The True Cinema preset, for instance, does a brilliant job of hitting the Rec 709 standard for viewing in a very dark room, while the TX-50CX802’s panel characteristics also deliver one of the most effective THX settings we’ve seen. Our experience with some THX presets in the past has found that they’ve tended to highlight uncomfortable weakness in some LCD TV’s backlighting.
 
Like us, however, if you’d rather unlock more of the potential of that wide colour phosphor panel for which you’ve shelled out the big bucks, then with a little tinkering the TX-50CX802’s Normal setting can deliver remarkably good “remastered” pictures too.
Panasonic 50CX802
To achieve a great movie picture, we’d suggest setting the backlight to around 45, contrast to around 80, Colour Remaster to Min and the Adaptive Backlight Control to Max – anything lower causes blacks to look grey unless you reduce the backlight further.

We’d go on to turn off the Ambient sensor, and the NR and MPEG remaster noise-reduction circuits – unless you’re watching a sub-HD source. The Resolution Remaster should be set to off, or to Minimum with HD sources (higher settings can make images start to look noisy). The Dynamic Range Remaster should be set to On.

In the past, we’d have recommended that you leave Panasonic’s Intelligent Frame Creation – which becomes 24p Smooth Film with 24p sources – off for movie viewing. However, the motion processing is so good on the TX-50AX802 that we actually preferred to use it on its Minimum setting. This avoids reducing the impact of the 4K resolution by the occasional moments of judder (beyond the natural 24p effect) experienced if motion processing circuitry is off.

It’s worth adding here, too, that Panasonic offers a few interesting “neutral” content options in its menus. These are designed to reproduce 1080p and 4K sources in as direct a way as possible, with minimum intervention from the TV’s own processors. These include a 4K upscaling mode that simply quadruples each pixel, rather than trying to calculate the best look for new pixels in the way of a typical upscaling engine.
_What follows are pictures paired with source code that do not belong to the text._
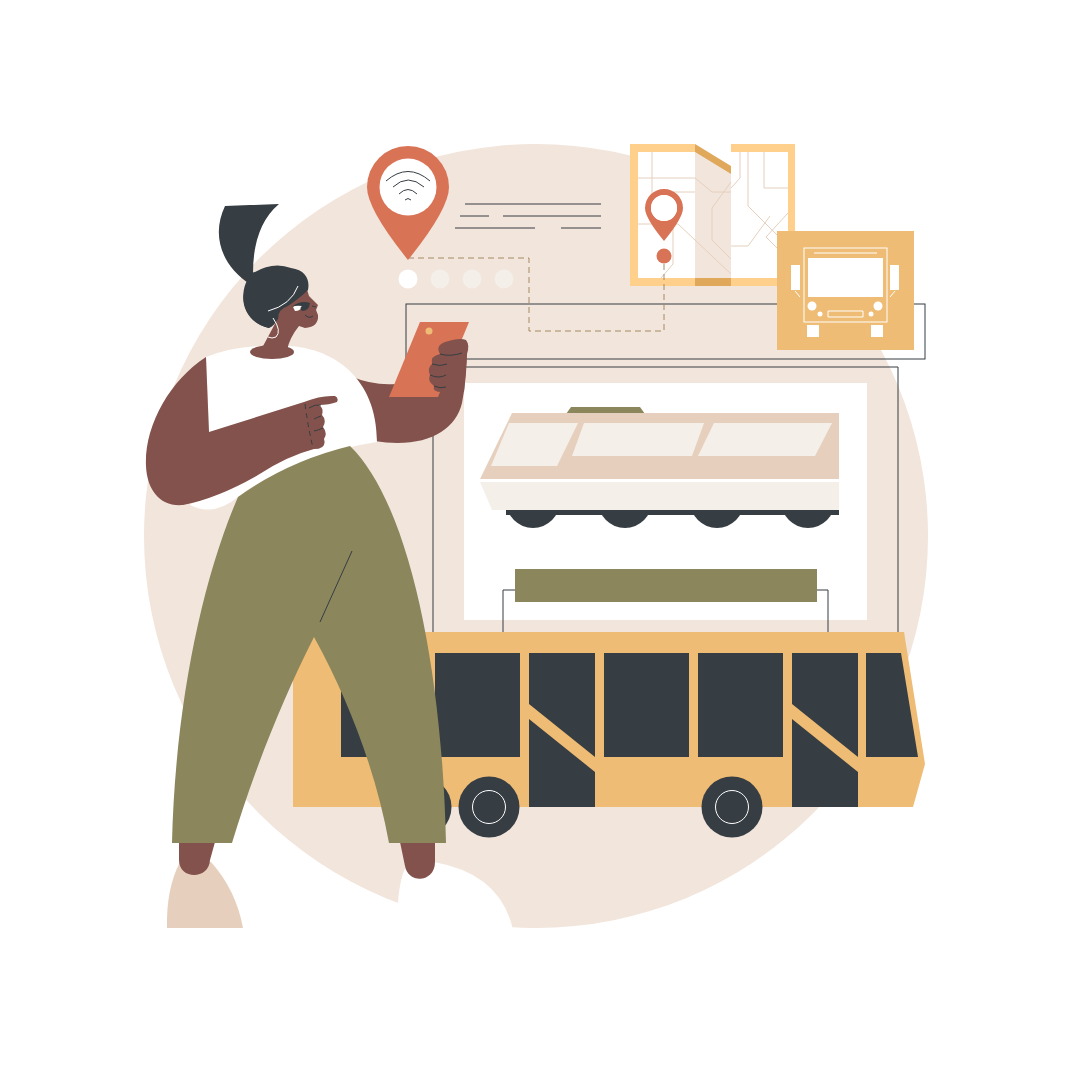
<!DOCTYPE html>
<html lang="en">
<head>
<meta charset="utf-8">
<title>Public transport tracking</title>
<style>
:root {
  --paper: #fff;
  --blush: #f1e5dc;
  --sand: #e6d0bd;
  --cream: #f5efe9;
  --amber: #eebc74;
  --map-edge: #fed08c;
  --map-fold: #dfa85b;
  --coral: #d97356;
  --olive: #8b865b;
  --ink: #363d43;
  --skin: #84524c;
}
html, body { margin: 0; width: 1072px; height: 1072px; overflow: hidden; background: var(--paper); }
svg { display: block; }
.paper { fill: var(--paper); }
.blush { fill: var(--blush); }
.sand { fill: var(--sand); }
.cream { fill: var(--cream); }
.amber { fill: var(--amber); }
.coral { fill: var(--coral); }
.olive { fill: var(--olive); }
.ink { fill: var(--ink); }
.skin { fill: var(--skin); }
.map-edge { fill: var(--map-edge); }
.map-fold { fill: var(--map-fold); }
.line { fill: none; stroke: var(--ink); stroke-width: 1; }
.white-line { fill: none; stroke: var(--paper); stroke-width: 1; }
.route { fill: none; stroke: #a58a62; stroke-width: 1; stroke-dasharray: 6 4; }
.streets { fill: none; stroke: var(--sand); stroke-width: 1; }
</style>
</head>
<body>
<svg width="1072" height="1072" viewBox="0 0 1072 1072" role="img" aria-label="A woman with a phone tracking buses and trams">
  <defs>
    <g id="wheel">
      <circle class="ink" r="30.5"/>
      <circle class="white-line" r="16.5"/>
    </g>
    <g id="door">
      <path class="ink" d="M0 0H66V104L0 51Z"/>
      <path class="ink" d="M0 66L66 119V154H0Z"/>
    </g>
    <clipPath id="tram-wheel-area"><rect x="500" y="511" width="339" height="20"/></clipPath>
  </defs>

  <circle class="blush" cx="536" cy="536" r="392"/>

  <g id="frames">
    <path class="line" d="M433 632V367H898V632"/>
    <rect class="line" x="406" y="304" width="519" height="55"/>
    <rect class="paper" x="464" y="383" width="403" height="237"/>
  </g>

  <g id="tram">
    <path class="olive" d="M566 414L571 407H640L645 414Z"/>
    <path class="sand" d="M512 413H839V479H480Z"/>
    <g class="cream">
      <path d="M509 423H578L557 466H491Z"/>
      <path d="M584 423H704L692 456H572Z"/>
      <path d="M714 423H832L815 456H698Z"/>
      <path d="M480 482H839V510H492Z"/>
    </g>
    <g class="ink">
      <rect x="506" y="510" width="333" height="5"/>
      <g clip-path="url(#tram-wheel-area)">
        <circle cx="533" cy="501" r="27"/>
        <circle cx="625" cy="501" r="27"/>
        <circle cx="717" cy="501" r="27"/>
        <circle cx="808" cy="501" r="27"/>
      </g>
    </g>
  </g>

  <g id="bus-sign">
    <path class="line" d="M503 632V590H828V632"/>
    <rect class="olive" x="515" y="569" width="302" height="33"/>
  </g>

  <g id="bus">
    <path class="amber" d="M293 632H904L925 764L913 807H293Z"/>
    <g class="ink">
      <rect x="341" y="653" width="85" height="104"/>
      <rect x="435" y="653" width="85" height="104"/>
      <rect x="604" y="653" width="85" height="104"/>
      <rect x="698" y="653" width="85" height="104"/>
      <path d="M866 653H901L918 757H866Z"/>
    </g>
    <use href="#door" x="529" y="653"/>
    <use href="#door" x="792" y="653"/>
    <use href="#wheel" x="421" y="807"/>
    <use href="#wheel" x="489" y="807"/>
    <use href="#wheel" x="732" y="807"/>
  </g>

  <g id="city-map">
    <path class="map-edge" d="M630 144H695V286H630Z"/>
    <path class="map-edge" d="M731 144H795V286H731Z"/>
    <rect class="paper" x="638" y="152" width="57" height="126"/>
    <rect class="paper" x="731" y="152" width="57" height="126"/>
    <path class="blush" d="M695 152L731 174V278H695Z"/>
    <path class="map-fold" d="M695 144L731 166V174L695 152Z"/>
    <rect class="map-fold" x="695" y="278" width="36" height="8"/>
    <path class="streets" d="M638 178H695M652 152V206M638 224H678L695 240M673 224V264L661 278M670 192H695M695 178L712 192H731M731 182L712 208V240L731 259M695 240L731 274M740 152V178L731 188M764 152V188H788M748 152V206L784 242H788M731 246H748L770 216M788 213L766 237L780 251V278"/>
  </g>

  <g id="route">
    <path class="route" d="M408 258H529V331H664V257"/>
    <path class="coral" fill-rule="evenodd" d="M664 241Q645 218 645 208A19 19 0 0 1 683 208Q683 218 664 241ZM651 208A13 13 0 1 0 677 208A13 13 0 1 0 651 208Z"/>
    <circle class="paper" cx="664" cy="208" r="13"/>
    <circle class="coral" cx="664" cy="256" r="7.5"/>
  </g>

  <g id="wireless-pin">
    <path class="coral" d="M408 260Q367 209 367 187A41 41 0 0 1 449 187Q449 209 408 260Z"/>
    <circle class="paper" cx="408" cy="187" r="28.5"/>
    <path class="line" d="M386 181Q408 162 430 181M393 187Q408 173 424 187M399 194Q408 185 417 194M405 200Q408 197 411 200"/>
  </g>

  <g id="rating">
    <circle class="paper" cx="408" cy="279" r="9.5"/>
    <g class="cream">
      <circle cx="440" cy="279" r="9.5"/>
      <circle cx="472" cy="279" r="9.5"/>
      <circle cx="504" cy="279" r="9.5"/>
    </g>
  </g>

  <path id="notes" class="line" d="M465 204H601M460 216H489M503 216H601M455 228H535M561 228H601"/>

  <g id="bus-badge">
    <rect class="amber" x="777" y="231" width="137" height="119"/>
    <rect class="white-line" x="804" y="248" width="83" height="74"/>
    <g class="paper">
      <rect x="808" y="258" width="75" height="39"/>
      <rect x="791" y="265" width="9" height="25"/>
      <rect x="890" y="265" width="9" height="25"/>
      <circle cx="812" cy="306" r="4.5"/>
      <circle cx="878" cy="306" r="4.5"/>
      <circle cx="820" cy="314" r="2.5"/>
      <circle cx="871" cy="314" r="2.5"/>
      <rect x="807" y="325" width="12" height="12"/>
      <rect x="871" y="325" width="12" height="12"/>
    </g>
    <path class="white-line" d="M795 291L800 297M895 291L890 297M814 253H877M828 311H863V317H828Z"/>
  </g>

  <g id="woman">
    <g id="shoes">
      <path class="sand" d="M167 928Q166 889 180 862H211Q236 890 243 928Z"/>
      <path class="paper" d="M397 930Q397 880 407 865L434 862Q501 874 513 930Z"/>
    </g>
    <g id="ankles" class="skin">
      <path d="M179 842H215L210 860C209 880 179 880 179 860Z"/>
      <path d="M400 842H435V862C435 883 408 884 405 866Z"/>
    </g>

    <g id="phone-arm">
      <path class="skin" d="M350 376Q374 386 396 384H436L467 346Q467 378 462 403C455 432 424 449 374 441Z"/>
    </g>

    <path id="shirt" class="paper" d="M206 357Q236 345 272 346C328 342 377 374 377 442Q340 447 300 464Q262 478 238 497Q214 517 190 505L209 432Z"/>

    <g id="trousers">
      <path class="olive" d="M238 497Q288 461 350 446C408 502 442 664 446 843H389C377 776 350 702 314 637C279 706 251 780 232 843H172C175 710 201 582 238 497Z"/>
      <path class="line" d="M352 551L320 622"/>
    </g>

    <g id="pointing-arm">
      <path class="skin" d="M206 357L209 432L304 402Q321 395 335 396Q339 398 337 402Q329 405 319 405Q324 408 322 415Q327 420 323 427Q328 433 324 439Q327 449 314 449Q287 456 258 475Q218 498 183 505C160 507 147 490 146 466C144 427 169 381 206 357Z"/>
      <path class="line" stroke-dasharray="5 4" d="M305 404Q308 427 313 448"/>
      <path class="line" d="M309 408Q315 404 321 405M314 419Q318 417 321 416M314 431Q319 430 323 428"/>
    </g>

    <g id="phone-in-hand">
      <path class="coral" d="M420 322H469L438 397H389Z"/>
      <circle class="amber" cx="429" cy="331" r="3.5"/>
      <path class="skin" d="M467 354Q470 345 466 340Q460 337 445 342Q435 346 440 354Q430 356 432 364Q427 368 430 375Q427 381 434 386Q432 392 442 392H464Z"/>
      <path class="line" d="M440 354Q450 357 462 353M432 364Q440 367 447 364M430 375Q439 379 446 375M434 386Q440 389 446 387"/>
    </g>

    <g id="head">
      <ellipse class="skin" cx="272" cy="352" rx="22" ry="7"/>
      <path class="skin" d="M262 348L277 320L281 303L306 286L309 296L318 305L316 310L318 315Q319 327 305 328L299 326Q290 337 287 350Z"/>
      <path class="ink" d="M225 206L279 204Q253 226 253 273Q273 261 291 268C306 270 310 280 308 290Q301 297 288 306Q278 309 278 319Q274 326 269 328C240 322 238 289 251 285C219 264 212 233 225 206Z"/>
      <path class="ink" d="M253 272C235 291 243 322 269 328L282 302Z"/>
      <path class="white-line" d="M268 311Q291 305 298 286"/>
      <path class="white-line" d="M273 318Q282 331 276 337Q272 339 268 337"/>
      <g id="face">
        <path class="paper" d="M293 307Q297 303 303 305Q301 311 295 311Z"/>
        <path class="ink" d="M292 307Q300 300 310 303Q309 311 302 311Q299 308 302 306Q296 305 292 307Z"/>
        <path class="line" d="M305 315Q309 319 313 316M312 306L316 307"/>
      </g>
    </g>
  </g>
</svg>
</body>
</html>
For reasons already given, our feeling is that Panasonic’s remastering tools are now so good that it seems a shame not to take advantage of them. Ultimately, we can’t think of any TV that works harder to be all things to all men and – provided you’re willing to commit to a little experimentation – this is no bad thing.